The building and maintaining of a tolerant society requires both a general policy of toleration on the behalf of the state, as well as a minimal number of acts of intolerance by individual citizens towards their fellow citizens. It is this second area of citizen-citizen relations that is of most interest for education policy. There are those who argue that the best way to achieve a tolerant society is by encouraging, or even requiring, the respect and appreciation of (...) difference amongst a citizenry. In this paper I argue that using education to encourage the respect and appreciation of difference is deeply problematic for both adults and children. I argue that it is a poor servant of those whose differences it is meant to protect, and crucially that it cannot be justified on the key liberal premise of protecting the freedom of individuals to live their (non-harming) lives as they see fit. I conclude by putting forward the educational alternative of respecting the basic rights of citizens irrespective of your view of their differences. (shrink)

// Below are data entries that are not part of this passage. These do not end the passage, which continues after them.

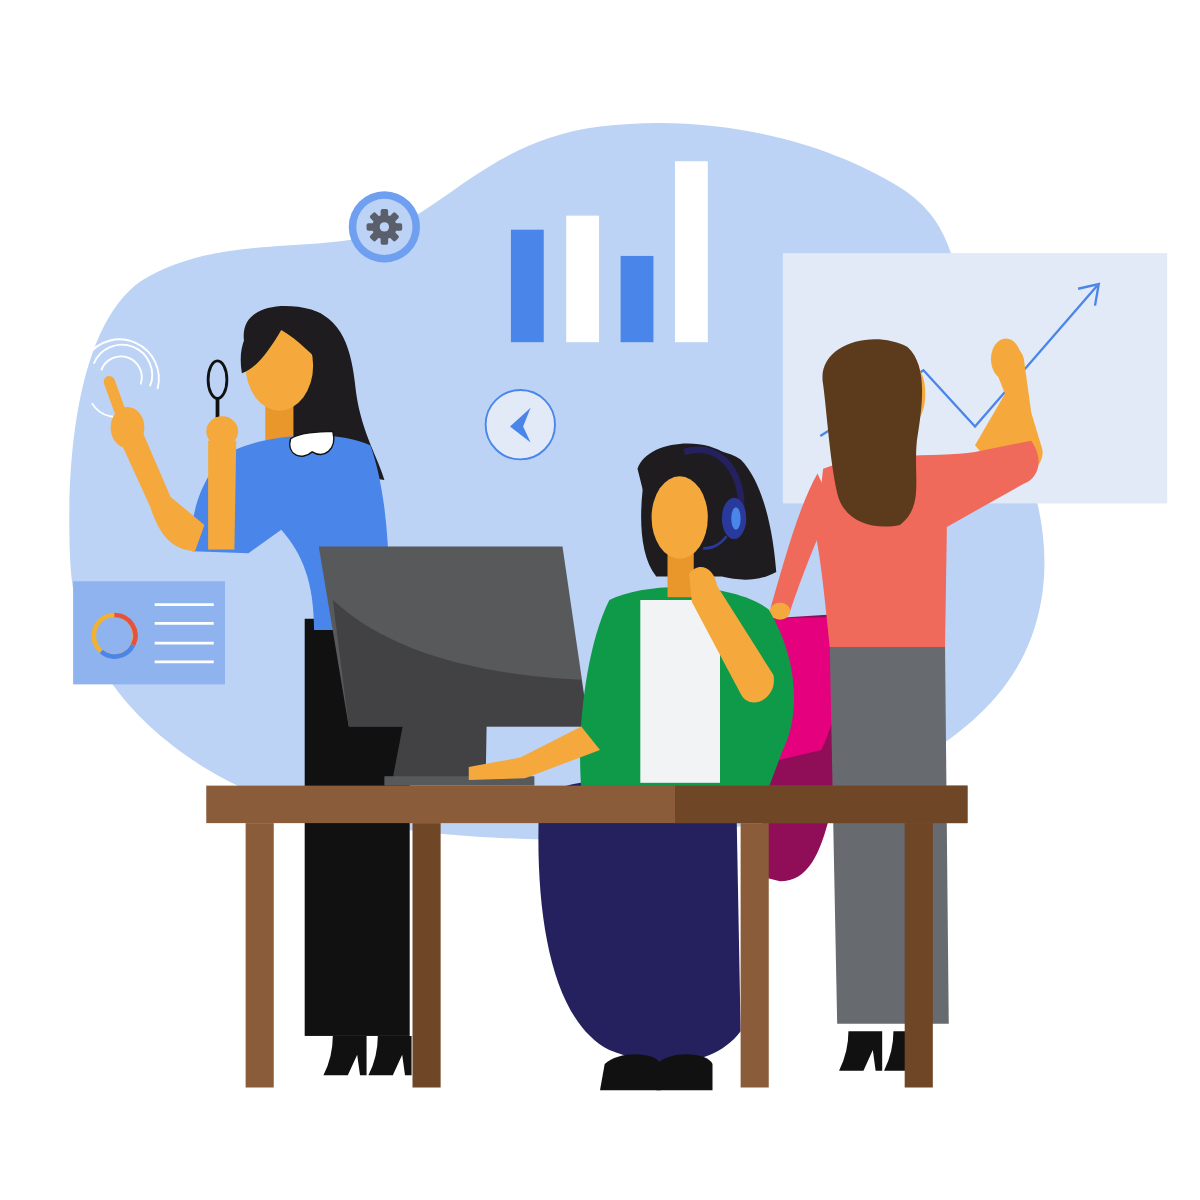
<!DOCTYPE html>
<html lang="en">
<head>
<meta charset="utf-8">
<title>Team Analytics Workspace</title>
<link rel="stylesheet" href="https://fonts.googleapis.com/css2?family=Inter:wght@400&display=swap">
<style>
  :root {
    --bg: #ffffff;
    --blob: #bcd3f5;
    --panel: #e2e9f7;
    --card: #8fb3ef;
    --blue: #4a86ea;
    --blue-soft: #6f9ff0;
    --navy: #25215f;
    --headset: #2a3a9c;
    --skin: #f5a93c;
    --skin-shade: #e9962a;
    --hair-dark: #1f1c1f;
    --hair-brown: #5c3a1c;
    --green: #0f9a4a;
    --coral: #ef6a5a;
    --grey: #676a6e;
    --monitor: #58595b;
    --monitor-dark: #424244;
    --desk: #8b5c3a;
    --desk-dark: #6f4727;
    --chair: #e5007e;
    --chair-dark: #8f0e57;
    --ink: #111111;
    --white: #ffffff;
    --shirt: #f1f3f4;
    --gear: #5a5f6b;
    --ring-yellow: #f2b230;
    --ring-red: #e5523f;
  }
  html, body { margin: 0; padding: 0; overflow: hidden; background: var(--bg); }
  body { width: 1200px; height: 1200px; font-family: "Inter", sans-serif; }
  .artboard { display: block; width: 1200px; height: 1200px; }
</style>
</head>
<body>
<svg class="artboard" viewBox="0 0 1280 1280" role="img" aria-label="Three women collaborating over analytics at a desk">
  <defs>
    <path id="heel-shoe" d="M0 0 h36 v42 h-7 l-3 -22 l-10 22 h-26 q10 -20 10 -42z"/>
  </defs>

  <!-- backdrop -->
  <path class="backdrop-blob" fill="var(--blob)" d="M150 300 C230 250 330 270 400 250 C470 230 520 150 640 135 C760 120 880 150 960 200 C1040 250 1010 330 1060 420 C1110 510 1130 600 1100 680 C1070 760 1000 800 930 840 C860 880 700 900 560 895 C420 890 300 870 220 820 C140 770 80 700 75 600 C70 500 80 350 150 300Z"/>

  <!-- floating widgets -->
  <g class="gear-badge">
    <circle cx="410" cy="242" r="38" fill="var(--blue-soft)"/>
    <circle cx="410" cy="242" r="30" fill="var(--blob)"/>
    <g fill="var(--gear)">
      <circle cx="410" cy="242" r="13"/>
      <rect x="406" y="223" width="8" height="38" rx="2"/>
      <rect x="391" y="238" width="38" height="8" rx="2"/>
      <rect x="406" y="223" width="8" height="38" rx="2" transform="rotate(45 410 242)"/>
      <rect x="406" y="223" width="8" height="38" rx="2" transform="rotate(-45 410 242)"/>
    </g>
    <circle cx="410" cy="242" r="5" fill="var(--blob)"/>
  </g>

  <g class="bar-chart">
    <rect x="545" y="245" width="35" height="120" fill="var(--blue)"/>
    <rect x="604" y="230" width="35" height="135" fill="var(--white)"/>
    <rect x="662" y="273" width="35" height="92" fill="var(--blue)"/>
    <rect x="720" y="172" width="35" height="193" fill="var(--white)"/>
  </g>

  <g class="compass-badge">
    <circle cx="555" cy="453" r="37" fill="var(--panel)" stroke="var(--blue)" stroke-width="2"/>
    <path d="M544 455 L566 435 L558 455 L566 472Z" fill="var(--blue)"/>
  </g>

  <g class="trend-panel">
    <rect x="835" y="270" width="410" height="267" fill="var(--panel)"/>
    <polyline points="875,465 985,395 1040,455 1170,305" fill="none" stroke="var(--blue)" stroke-width="2.5"/>
    <polyline points="1150,308 1172,303 1168,326" fill="none" stroke="var(--blue)" stroke-width="2.5"/>
  </g>

  <g class="report-card">
    <rect x="78" y="620" width="162" height="110" fill="var(--card)"/>
    <circle cx="122" cy="678" r="22" fill="none" stroke="var(--ring-yellow)" stroke-width="5"/>
    <path d="M122 656 A22 22 0 0 1 142 688" fill="none" stroke="var(--ring-red)" stroke-width="5"/>
    <path d="M142 688 A22 22 0 0 1 108 695" fill="none" stroke="var(--blue)" stroke-width="5"/>
    <g stroke="var(--white)" stroke-width="3">
      <line x1="165" y1="645" x2="228" y2="645"/>
      <line x1="165" y1="665" x2="228" y2="665"/>
      <line x1="165" y1="686" x2="228" y2="686"/>
      <line x1="165" y1="706" x2="228" y2="706"/>
    </g>
  </g>

  <!-- chair -->
  <g class="chair">
    <path fill="var(--chair-dark)" d="M815 660 L895 655 C915 700 910 800 885 870 C875 910 862 940 832 940 L812 935Z"/>
    <path fill="var(--chair)" d="M815 660 L888 658 C902 700 896 760 876 800 L826 812Z"/>
  </g>

  <!-- presenter at board, seen from behind -->
  <g class="presenter-right">
    <path class="pants" fill="var(--grey)" d="M885 686 L1008 686 L1012 1092 L893 1092Z"/>
    <use href="#heel-shoe" x="905" y="1100" fill="var(--ink)"/>
    <use href="#heel-shoe" x="953" y="1100" fill="var(--ink)"/>
    <path class="raised-arm" fill="var(--skin)" d="M1040 475 L1072 420 L1062 395 C1058 368 1086 360 1092 382 L1100 440 L1112 480 C1114 500 1092 512 1070 510Z"/>
    <ellipse cx="1073" cy="383" rx="16" ry="22" fill="var(--skin)"/>
    <path class="top" fill="var(--coral)" d="M878 500 C920 482 1000 488 1040 482 L1100 470 C1114 490 1108 510 1092 516 L1010 562 L1008 690 L885 690 C880 640 876 600 870 570Z"/>
    <path class="lowered-arm" fill="var(--coral)" d="M872 505 C852 540 836 600 822 648 L842 654 C857 610 872 572 888 540Z"/>
    <ellipse cx="832" cy="652" rx="11" ry="9" fill="var(--skin)"/>
    <ellipse class="face-profile" cx="972" cy="420" rx="15" ry="32" fill="var(--skin)"/>
    <path class="hair" fill="var(--hair-brown)" d="M878 410 C870 368 930 350 968 370 C990 390 984 432 978 470 C974 510 986 540 960 560 C930 566 900 556 893 526 C885 490 882 440 878 410Z"/>
  </g>

  <!-- analyst with magnifier -->
  <g class="analyst-left">
    <g class="touch-ripple" fill="none" stroke="var(--white)" stroke-width="2">
      <path d="M108 395 A22 22 0 0 1 150 410"/>
      <path d="M100 388 A32 32 0 0 1 160 412"/>
      <path d="M93 380 A42 42 0 0 1 168 415"/>
      <path d="M98 430 A30 30 0 0 0 140 440"/>
    </g>
    <path class="hair-back" fill="var(--hair-dark)" d="M262 372 C250 330 292 320 332 330 C370 342 376 382 380 420 C386 462 404 490 410 512 L330 500Z"/>
    <rect x="325" y="660" width="112" height="445" fill="var(--ink)"/>
    <use href="#heel-shoe" x="355" y="1105" fill="var(--ink)"/>
    <use href="#heel-shoe" x="403" y="1105" fill="var(--ink)"/>
    <rect class="neck" x="283" y="420" width="30" height="52" fill="var(--skin-shade)"/>
    <path class="top" fill="var(--blue)" d="M250 480 C290 462 360 458 395 475 C415 530 418 620 412 672 L335 672 C335 620 322 590 300 565 L265 590 L205 588 C200 555 215 500 250 480Z"/>
    <path class="pointing-arm" fill="var(--skin)" d="M218 560 L208 588 C182 586 170 570 160 540 L128 470 L150 456 L182 530Z"/>
    <ellipse cx="136" cy="456" rx="18" ry="22" fill="var(--skin)"/>
    <rect x="116" y="400" width="12" height="44" rx="6" fill="var(--skin)" transform="rotate(-20 122 422)"/>
    <g class="magnifier">
      <ellipse cx="232" cy="405" rx="10" ry="20" fill="none" stroke="var(--ink)" stroke-width="3"/>
      <line x1="232" y1="425" x2="232" y2="448" stroke="var(--ink)" stroke-width="4"/>
    </g>
    <path class="holding-arm" fill="var(--skin)" d="M222 586 L250 586 L252 470 L222 470Z"/>
    <ellipse cx="237" cy="460" rx="17" ry="16" fill="var(--skin)"/>
    <ellipse class="face" cx="298" cy="390" rx="36" ry="48" fill="var(--skin)"/>
    <path class="bangs" fill="var(--hair-dark)" d="M258 398 C248 340 300 318 342 334 C358 346 362 372 354 398 C336 382 318 362 300 352 C286 376 272 394 258 398Z"/>
    <path class="collar" fill="var(--white)" stroke="var(--ink)" stroke-width="1.5" d="M310 468 C318 462 340 460 355 460 C360 480 345 490 333 482 C322 492 305 485 310 468Z"/>
  </g>

  <!-- monitor -->
  <g class="monitor">
    <path fill="var(--monitor)" d="M340 583 L600 583 L628 775 L372 775Z"/>
    <path fill="var(--monitor-dark)" d="M355 640 C420 700 520 720 620 725 L628 775 L372 775Z"/>
    <path fill="var(--monitor-dark)" d="M440 720 L520 720 L518 835 L418 835Z"/>
    <rect x="410" y="828" width="160" height="10" fill="var(--monitor)"/>
  </g>

  <!-- seated operator -->
  <g class="operator-center">
    <path class="hair-back" fill="var(--hair-dark)" d="M688 505 C690 475 760 470 790 490 C815 515 825 570 828 610 C810 620 790 620 770 615 L700 615 C680 590 682 540 688 505Z"/>
    <path class="skirt" fill="var(--navy)" d="M575 860 C575 835 640 830 700 830 L785 830 L790 1100 C760 1140 700 1140 650 1120 C590 1090 570 980 575 860Z"/>
    <path class="shoe" fill="var(--ink)" d="M645 1135 C660 1120 700 1122 705 1135 L705 1163 L640 1163Z"/>
    <path fill="var(--ink)" d="M700 1135 C715 1120 755 1122 760 1135 L760 1163 L700 1163Z"/>
    <path class="jacket" fill="var(--green)" d="M650 640 C690 620 780 620 820 650 C850 700 855 760 835 800 L820 840 L620 840 C615 780 625 690 650 640Z"/>
    <rect class="shirt" x="683" y="640" width="85" height="195" fill="var(--shirt)"/>
    <path class="typing-arm" fill="var(--skin)" d="M620 775 L640 800 L560 830 L500 832 L500 818 L555 808Z"/>
    <rect class="neck" x="712" y="585" width="28" height="52" fill="var(--skin-shade)"/>
    <ellipse class="face" cx="725" cy="552" rx="30" ry="44" fill="var(--skin)"/>
    <path class="bangs" fill="var(--hair-dark)" d="M680 500 C690 470 750 465 775 485 C760 495 735 500 712 500 C705 515 695 525 688 532Z"/>
    <g class="headset">
      <path d="M730 482 C772 470 795 510 790 550" fill="none" stroke="var(--navy)" stroke-width="7"/>
      <ellipse cx="783" cy="553" rx="13" ry="22" fill="var(--headset)"/>
      <ellipse cx="785" cy="553" rx="5" ry="12" fill="var(--blue)"/>
      <path d="M775 572 C765 585 755 585 750 585" fill="none" stroke="var(--headset)" stroke-width="3"/>
    </g>
    <path class="sleeve" fill="var(--green)" d="M798 660 C836 682 850 730 835 765 L812 772 L792 720Z"/>
    <path class="chin-arm" fill="var(--skin)" d="M735 612 C745 598 762 605 765 625 L825 720 C830 745 800 760 790 740 L738 642Z"/>
  </g>

  <!-- desk -->
  <g class="desk">
    <rect x="220" y="838" width="812" height="40" fill="var(--desk)"/>
    <rect x="720" y="838" width="312" height="40" fill="var(--desk-dark)"/>
    <rect x="262" y="878" width="30" height="282" fill="var(--desk)"/>
    <rect x="440" y="878" width="30" height="282" fill="var(--desk-dark)"/>
    <rect x="790" y="878" width="30" height="282" fill="var(--desk)"/>
    <rect x="965" y="878" width="30" height="282" fill="var(--desk-dark)"/>
  </g>
</svg>
</body>
</html>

As a rule, Hayek has not been treated kindly by scholars. One would expect that a political theorist and economist of his stature would be charitably, if not sympathetically, read by commentators; instead, Hayek often elicits harsh dismissals. This is especially true of his fundamental ideas about the evolution of society and reason. A reader will find influential discussions in which his analysis is described as “dogmatic,” “unsophisticated,” and “crude.” In this chapter I propose to take a fresh start, (...) sketching a sympathetic interpretation of Hayek’s accounts of social evolution and mind as fundamental to his thinking. My basic claim is that Hayek’s views on social evolution and reason are not only intimately bound together, but they also depend on his analyses of complex orders, scientific explanations of such orders, and the place of rules in complex orders. Because so few commentators recognize that his claims about evolution are embedded in a system of ideas,1 most misunderstand him. (shrink)